Tip 1: Know your Audience
Just because a person running a promotion is a gym junkie, it doesn’t mean gym memberships could be a great prize. The prize has to be the right fit for the target audience. If you get the prize right and match the prize to the target, you will have a better rate of participation. Make sure the prize is popular and useful as it will make people want to enter.
Tip 2: Get the Legal Bits Right
Know the difference between a game of skill and a game of chance and when you do and don’t need a permit:
A game of skill is a judged competition; a game of chance is when someone has a random chance of winning. Asking a few questions does not constitute a game of skill, as you are likely to have more than one winner.
A game of chance requires a permit and the rules are different in each state. Permits are payable on the total value of the prize pool. It is best to speak to a promotional marketing lawyer or a specialist promotional marketing agency for all the most up-to-date information.
Promotions need terms and conditions. They protect both the promoter and the agency. The terms and conditions are a contract and once finalised cannot be changed or altered without alerting the relevant permit authorities. For example, if a winner is called and doesn’t answer, it doesn’t mean that the next person on the list should be contacted.
Tip 3: There is a Science Behind Prizing
Consumers want to have a good perceived chance of winning to make it worth their while entering the competition. Therefore, three prizes are better than one, but more than three only adds to cost, not predisposition to participate. Consumers have a significant preference for instant over delayed gratification by around 5 to 1 (IMI Consumertrack 2011). Research shows us that drawing prizes throughout the promotion is much better than a major prize at the end.
Tip 4: Make it Easy
Easy to enter, easy to find, easy to understand. The more complicated the mechanic, the more likely consumers will not be bothered to enter. Many of us will have experienced entering a competition through answering a number of questions, only to find the final entry detail is to provide a submission in 25 words or less. Research shows that about 60 per cent of the people who would have entered will give up (IMI Consumertrack 2011). If you make a consumer work too hard, you will pay dearly.
Tip 5: Manage Winners’ Expectations
Although many prize-winners will be elated to have won, some winners may be impossible to please. This is where the terms and conditions can help. Terms and conditions should include a clause that refers to any changes to the prize not being permitted unless consent is given by the promoter and it is written and agreed by both parties. Remember, not transferable or exchangeable for cash means exactly that.
Tip 6: Promote the Promotion
The best promotion in the world won’t get any entries if people don’t know about it. If it’s not on pack and there is no communication in-store, think about other opportunities to promote, such as consumer magazines – the supermarket ones are good – and online publications, but be specific about which ones you are targeting. Also, use social media channels to help generate word of mouth and drive people in-store.
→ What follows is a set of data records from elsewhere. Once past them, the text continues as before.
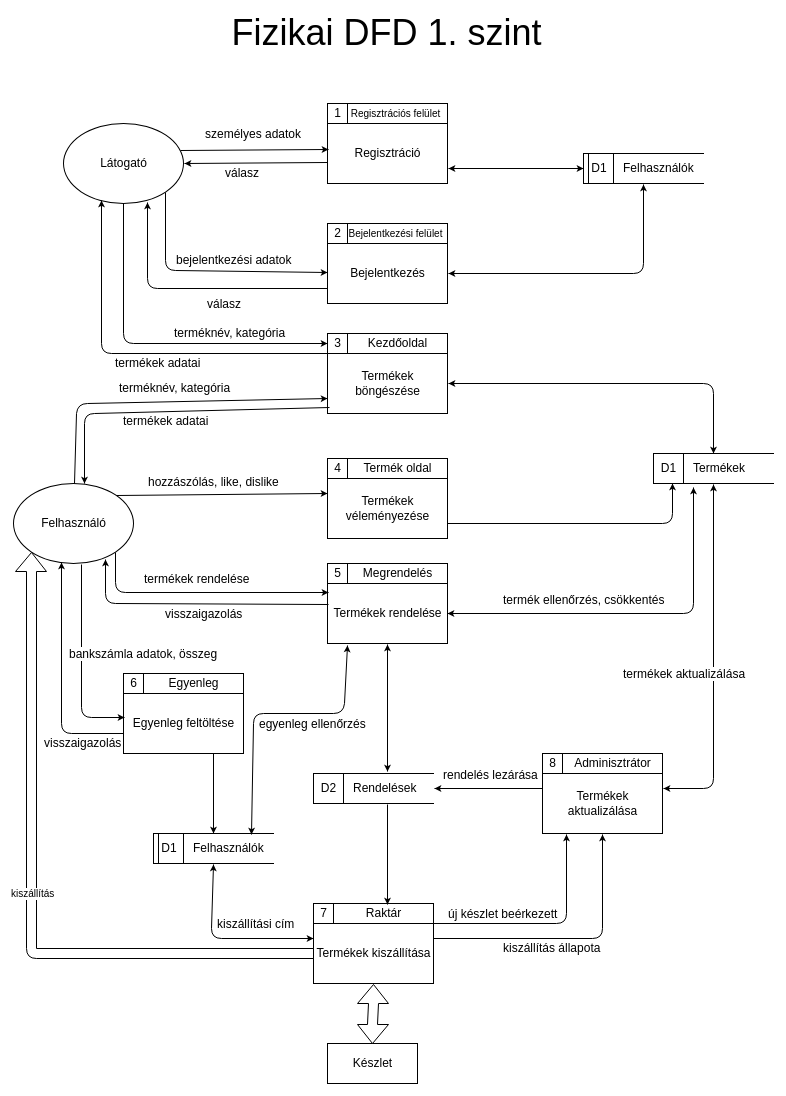
<!DOCTYPE html>
<html lang="hu">
<head>
<meta charset="utf-8">
<title>Fizikai DFD 1. szint</title>
<style>
:root { --ink: #000; --paper: #fff; }
* { box-sizing: border-box; margin: 0; }
html, body { width: 786px; height: 1096px; overflow: hidden; background: var(--paper); }
.diagram { position: relative; width: 786px; height: 1096px; overflow: hidden; color: var(--ink); font: 12px/15px "Liberation Sans", Arial, sans-serif; }
h1 { position: absolute; left: 0; top: 12px; width: 773px; text-align: center; font-size: 36px; line-height: 42px; font-weight: 400; white-space: nowrap; }
.node { position: absolute; left: var(--x); top: var(--y); background: var(--paper); text-align: center; }
.entity, .stock { display: flex; align-items: center; justify-content: center; border: 1px solid var(--ink); }
.entity { width: 121px; height: 81px; border-radius: 50%; }
.stock { width: 91px; height: 41px; }
.process { display: grid; grid-template: 20px 1fr / 20px 1fr; width: 121px; height: 81px; border: 1px solid var(--ink); white-space: nowrap; }
.process > * { display: flex; align-items: center; justify-content: center; font-weight: 400; font-size: 12px; min-width: 0; }
.process .number { border-right: 1px solid var(--ink); border-bottom: 1px solid var(--ink); }
.process h2 { border-bottom: 1px solid var(--ink); }
.process h2.small { font-size: 10px; padding-right: 4px; }
.process p { grid-column: 1 / 3; }
.store { display: grid; grid-template-columns: 30px 1fr; align-items: stretch; width: 121px; height: 31px; border: solid var(--ink); border-width: 1px 0 1px 1px; }
.store > * { display: flex; align-items: center; }
.store .code { justify-content: center; border-right: 1px solid var(--ink); }
.store .name { padding-left: 9px; }
.store.repeated::before { content: ""; position: absolute; left: 4px; top: 0; bottom: 0; width: 1px; background: var(--ink); }
.store.repeated .code { padding-left: 1px; }
.flows { position: absolute; left: 0; top: 0; }
.flows path { stroke: var(--ink); }
.lines { fill: none; }
.blocks { fill: var(--paper); }
.one-way path { marker-end: url(#tip); }
.two-way path { marker-start: url(#tip); marker-end: url(#tip); }
.label { position: absolute; left: var(--x); top: var(--y); line-height: 14px; white-space: nowrap; background: var(--paper); }
.label.small { font-size: 10px; line-height: 12px; }
</style>
</head>
<body>
<main class="diagram">
<h1>Fizikai DFD 1. szint</h1>

<div class="node entity" style="--x:63px;--y:123px">Látogató</div>
<div class="node entity" style="--x:13px;--y:483px">Felhasználó</div>

<section class="node process" style="--x:327px;--y:103px"><span class="number">1</span><h2 class="small">Regisztrációs felület</h2><p>Regisztráció</p></section>
<section class="node process" style="--x:327px;--y:223px"><span class="number">2</span><h2 class="small">Bejelentkezési felület</h2><p>Bejelentkezés</p></section>
<section class="node process" style="--x:327px;--y:333px"><span class="number">3</span><h2>Kezdőoldal</h2><p>Termékek<br>böngészése</p></section>
<section class="node process" style="--x:327px;--y:458px"><span class="number">4</span><h2>Termék oldal</h2><p>Termékek<br>véleményezése</p></section>
<section class="node process" style="--x:327px;--y:563px"><span class="number">5</span><h2>Megrendelés</h2><p>Termékek rendelése</p></section>
<section class="node process" style="--x:123px;--y:673px"><span class="number">6</span><h2>Egyenleg</h2><p>Egyenleg feltöltése</p></section>
<section class="node process" style="--x:313px;--y:903px"><span class="number">7</span><h2>Raktár</h2><p>Termékek kiszállítása</p></section>
<section class="node process" style="--x:542px;--y:753px"><span class="number">8</span><h2>Adminisztrátor</h2><p>Termékek<br>aktualizálása</p></section>

<div class="node store repeated" style="--x:583px;--y:153px"><span class="code">D1</span><span class="name">Felhasználók</span></div>
<div class="node store" style="--x:653px;--y:453px"><span class="code">D1</span><span class="name">Termékek</span></div>
<div class="node store repeated" style="--x:153px;--y:833px"><span class="code">D1</span><span class="name">Felhasználók</span></div>
<div class="node store" style="--x:313px;--y:773px"><span class="code">D2</span><span class="name">Rendelések</span></div>

<div class="node stock" style="--x:327px;--y:1043px">Készlet</div>

<svg class="flows" width="786" height="1096" viewBox="0 0 786 1096" aria-hidden="true">
<defs>
<marker id="tip" markerUnits="userSpaceOnUse" markerWidth="9" markerHeight="9" refX="8" refY="4" viewBox="0 0 9 8" orient="auto-start-reverse"><path d="M8 4 L1 7.5 L2.7 4 L1 .5 Z" fill="#000" stroke="none" style="stroke:none"/></marker>
</defs>
<g transform="translate(.5 .5)">
<g class="blocks">
<path d="M313 948 H36 V571 H46 L31 552 L15 571 H26 V948 Q26 958 36 958 H313 Z"/>
<path d="M373 984 L388 1003 H378 L377 1024 H388 L372 1043 L357 1024 H367 L368 1003 H357 Z"/>
</g>
<g class="lines one-way">
<path d="M180 150 L328 149"/>
<path d="M327 162 L184 163"/>
<path d="M165 192 V260 Q165 270 175 270 L327 272"/>
<path d="M327 288 H157 Q147 288 147 278 V202"/>
<path d="M123 203 V333 Q123 343 133 343 H327"/>
<path d="M327 353 H111 Q101 353 101 343 V200"/>
<path d="M74 483 L76 413 Q77 403 87 403 L327 398"/>
<path d="M329 407 L94 413 Q84 413 84 423 V483"/>
<path d="M116 495 L327 493"/>
<path d="M447 523 H662 Q672 523 672 513 V483"/>
<path d="M115 552 V582 Q115 592 125 592 H328"/>
<path d="M328 604 L115 603 Q105 603 105 593 V559"/>
<path d="M81 564 V707 Q81 717 91 717 H124"/>
<path d="M123 733 H71 Q61 733 61 723 V562"/>
<path d="M213 753 V833"/>
<path d="M387 804 V904"/>
<path d="M542 788 H434"/>
<path d="M433 923 H556 Q566 923 566 913 V834"/>
<path d="M433 938 H592 Q602 938 602 928 V834"/>
</g>
<g class="lines two-way">
<path d="M448 168 H583"/>
<path d="M448 273 H633 Q643 273 643 263 V184"/>
<path d="M448 383 H703 Q713 383 713 393 V453"/>
<path d="M447 613 H683 Q693 613 693 603 V487"/>
<path d="M663 788 H703 Q713 788 713 778 V484"/>
<path d="M251 834 L253 723 Q253 713 263 713 H333 Q343 713 344 703 L347 645"/>
<path d="M387 644 V771"/>
<path d="M213 864 L211 928 Q211 938 221 938 H313"/>
</g>
</g>
</svg>

<span class="label" style="--x:205px;--y:127px">személyes adatok</span>
<span class="label" style="--x:225px;--y:166px">válasz</span>
<span class="label" style="--x:176px;--y:253px">bejelentkezési adatok</span>
<span class="label" style="--x:207px;--y:297px">válasz</span>
<span class="label" style="--x:174px;--y:326px">terméknév, kategória</span>
<span class="label" style="--x:115px;--y:356px">termékek adatai</span>
<span class="label" style="--x:119px;--y:381px">terméknév, kategória</span>
<span class="label" style="--x:123px;--y:414px">termékek adatai</span>
<span class="label" style="--x:148px;--y:475px">hozzászólás, like, dislike</span>
<span class="label" style="--x:144px;--y:572px">termékek rendelése</span>
<span class="label" style="--x:165px;--y:607px">visszaigazolás</span>
<span class="label" style="--x:69px;--y:647px">bankszámla adatok, összeg</span>
<span class="label" style="--x:44px;--y:736px">visszaigazolás</span>
<span class="label" style="--x:259px;--y:717px">egyenleg ellenőrzés</span>
<span class="label" style="--x:503px;--y:593px">termék ellenőrzés, csökkentés</span>
<span class="label" style="--x:623px;--y:667px">termékek aktualizálása</span>
<span class="label" style="--x:443px;--y:768px">rendelés lezárása</span>
<span class="label" style="--x:217px;--y:917px">kiszállítási cím</span>
<span class="label" style="--x:448px;--y:907px">új készlet beérkezett</span>
<span class="label" style="--x:503px;--y:941px">kiszállítás állapota</span>
<span class="label small" style="--x:11px;--y:888px">kiszállítás</span>
</main>
</body>
</html>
And the last word:
Tip 7: PR Support for Promotions
From experience working in both the PR and promotional marketing environments, promotions are rarely picked up by media unless your approach is unique or your prize is sensational. If a client wishes to PR a promotion, try to get involved in the early stages to lend your expertise.